Fanta, G.F., Felker, F.C., Shogren, R.L., Byars, J.A., Salch, J.H.
Carbohydrate polymers 2005 v.61 no.2 pp. 222
corn starch, dispersions, heat treatment, cooling, particles, amylose, phospholipids, mineral oil

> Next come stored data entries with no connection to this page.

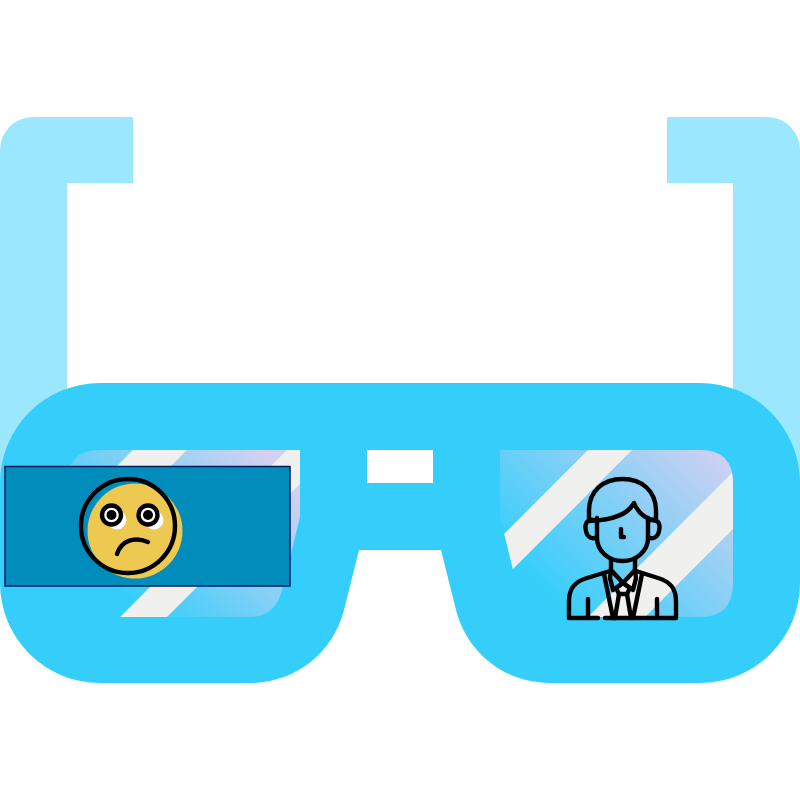
<!DOCTYPE html>
<html lang="en">
<head>
<meta charset="utf-8">
<title>Smart glasses</title>
<style>
:root {
  --paper: #ffffff;
  --temple: #9ae7fe;
  --frame: #35cefb;
  --lens-tint: #d3d1f1;
  --glare: #f0f0ef;
  --panel: #008dbb;
  --panel-edge: #04185c;
  --face: #edc951;
  --ink: #000000;
}
html, body { margin: 0; background: var(--paper); overflow: hidden; }
svg { display: block; width: 800px; height: 800px; }
.temple { fill: var(--temple); }
.frame { fill: var(--frame); }
.paper { fill: var(--paper); }
.glare { fill: var(--glare); }
.panel { fill: var(--panel); stroke: var(--panel-edge); stroke-width: 1.5; }
.face { fill: var(--face); }
.dot { fill: var(--ink); }
.line { fill: none; stroke: var(--ink); stroke-width: 4.4; stroke-linecap: round; stroke-linejoin: round; }
.tint-start { stop-color: var(--frame); }
.tint-end { stop-color: var(--lens-tint); }
</style>
</head>
<body>
<svg viewBox="0 0 800 800" role="img" aria-label="Blue smart glasses with a worried face on one lens and a man in a suit on the other">
  <defs>
    <linearGradient id="tint-left" gradientUnits="userSpaceOnUse" x1="110" y1="610" x2="265" y2="455">
      <stop class="tint-start" offset="0.1"/><stop class="tint-end" offset="1"/>
    </linearGradient>
    <linearGradient id="tint-right" gradientUnits="userSpaceOnUse" x1="525" y1="610" x2="705" y2="430">
      <stop class="tint-start" offset="0.1"/><stop class="tint-end" offset="1"/>
    </linearGradient>
    <clipPath id="lens-left">
      <path d="M100 450H300V517L282 590Q275 617 250 617H100Q67 617 67 583V483Q67 450 100 450Z"/>
    </clipPath>
    <clipPath id="lens-right">
      <path d="M500 450H700Q733 450 733 483V583Q733 617 700 617H550Q525 617 518 590L500 517Z"/>
    </clipPath>
    <path id="temple" d="M0 483V150A33 33 0 0 1 33 117H133V183H67V483Z"/>
    <g id="eye">
      <circle class="line" r="9.5"/>
      <circle class="dot" r="5"/>
    </g>
  </defs>

  <rect class="paper" width="800" height="800"/>

  <g id="temples" class="temple">
    <use href="#temple"/>
    <use href="#temple" transform="matrix(-1 0 0 1 800 0)"/>
  </g>

  <g id="front">
    <path class="frame" d="M100 383H700A100 100 0 0 1 800 483V583A100 100 0 0 1 700 683H550C505 683 467 653 456 610L441 550H359L344 610C333 653 295 683 250 683H100A100 100 0 0 1 0 583V483A100 100 0 0 1 100 383Z"/>
    <rect class="paper" x="367" y="450" width="66" height="33"/>
  </g>

  <g id="left-lens" clip-path="url(#lens-left)">
    <rect x="67" y="450" width="233" height="167" fill="url(#tint-left)"/>
    <polygon class="glare" points="133,450 187,450 20,617 -34,617"/>
    <polygon class="glare" points="287,450 334,450 167,617 120,617"/>
  </g>

  <g id="right-lens" clip-path="url(#lens-right)">
    <rect x="500" y="450" width="233" height="167" fill="url(#tint-right)"/>
    <polygon class="glare" points="588,450 632,450 465,617 421,617"/>
    <polygon class="glare" points="755,450 812,450 645,617 588,617"/>
  </g>

  <g id="display-panel">
    <rect class="panel" x="5" y="466.5" width="285" height="119.5"/>
    <g id="worried-face">
      <circle class="face" cx="135" cy="531" r="47.5"/>
      <circle class="paper" cx="117" cy="520" r="9.5"/>
      <circle class="paper" cx="154" cy="520" r="9.5"/>
      <circle class="paper" cx="111.500" cy="515" r="9"/>
      <circle class="paper" cx="148" cy="515" r="9"/>
      <circle class="line" cx="128" cy="526" r="47"/>
      <use href="#eye" x="111.500" y="515"/>
      <use href="#eye" x="148" y="515"/>
      <path class="line" d="M117 554C121 541 134 536 148 542"/>
    </g>
  </g>

  <g id="man-in-suit" class="line">
    <path d="M597 521C588 517 584 523 586 531C587 537 592 540 597 537"/>
    <path d="M648 521C657 517 661 523 659 531C658 537 653 540 648 537"/>
    <path d="M597 518V538A25.500 23 0 0 0 648 538V518"/>
    <path d="M589 521V511C589 491 603 479 622.500 479S656 491 656 511V521C646 519 638 513 634 503C628 514 615 520 589 521Z"/>
    <path d="M621 529V537H624"/>
    <path d="M611 559V570L623 583L635 570V559"/>
    <path d="M611 570L610 578L613 590L623 583L633 590L636 578L635 570"/>
    <path d="M623 583L616 588L619 594H627L630 588Z"/>
    <path d="M619 594L615 618M627 594L631 618"/>
    <path d="M604 574L613 618M642 574L633 618"/>
    <path d="M610 571L587 578C574 582 569 589 569 601V618H598M605 618H676V601C676 589 671 582 658 578L636 571"/>
    <path d="M588 599V618M657 599V618"/>
  </g>
</svg>
</body>
</html>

Spherical/lobed and torus-shaped particles were formed when jet cooked cornstarch dispersions (4-10% starch solids) were slowly cooled for 22 h. When jet cooking was carried out in the presence of mineral oil, the torus-shaped particles did not form, but small spherical particles, about 1-2 micrometer in diameter, were observed. These small particles resembled those formed in wheat starch dispersions jet cooked in the absence of oil. Dispersions jet cooked without oil and cooled over a 4 h period also yielded 1-2 micrometer spheres in addition to the spherical/lobed and torus-shaped particles. With 4 h cooling in the presence of oil, the torus-shaped particles were absent, and the 1-2 micrometer spheres were the only small particles observed. Very few spherical/lobed particles were formed in the presence of oil at starch concentrations of 5 and 4%. Mineral oil droplets could affect the nature of the particles formed by selectively extracting free fatty acids from the native lipid released from cornstarch by steam jet cooking. The remaining native lipid would therefore be richer in lysophospholipids, thus favoring the formation of 1-2 micrometer spheres, similar to those observed with wheat starch. The rate of cooling could affect the nature of the particles formed because of its effect upon the depletion of native lipid components from the dispersion by the particles that form first at the highest temperature.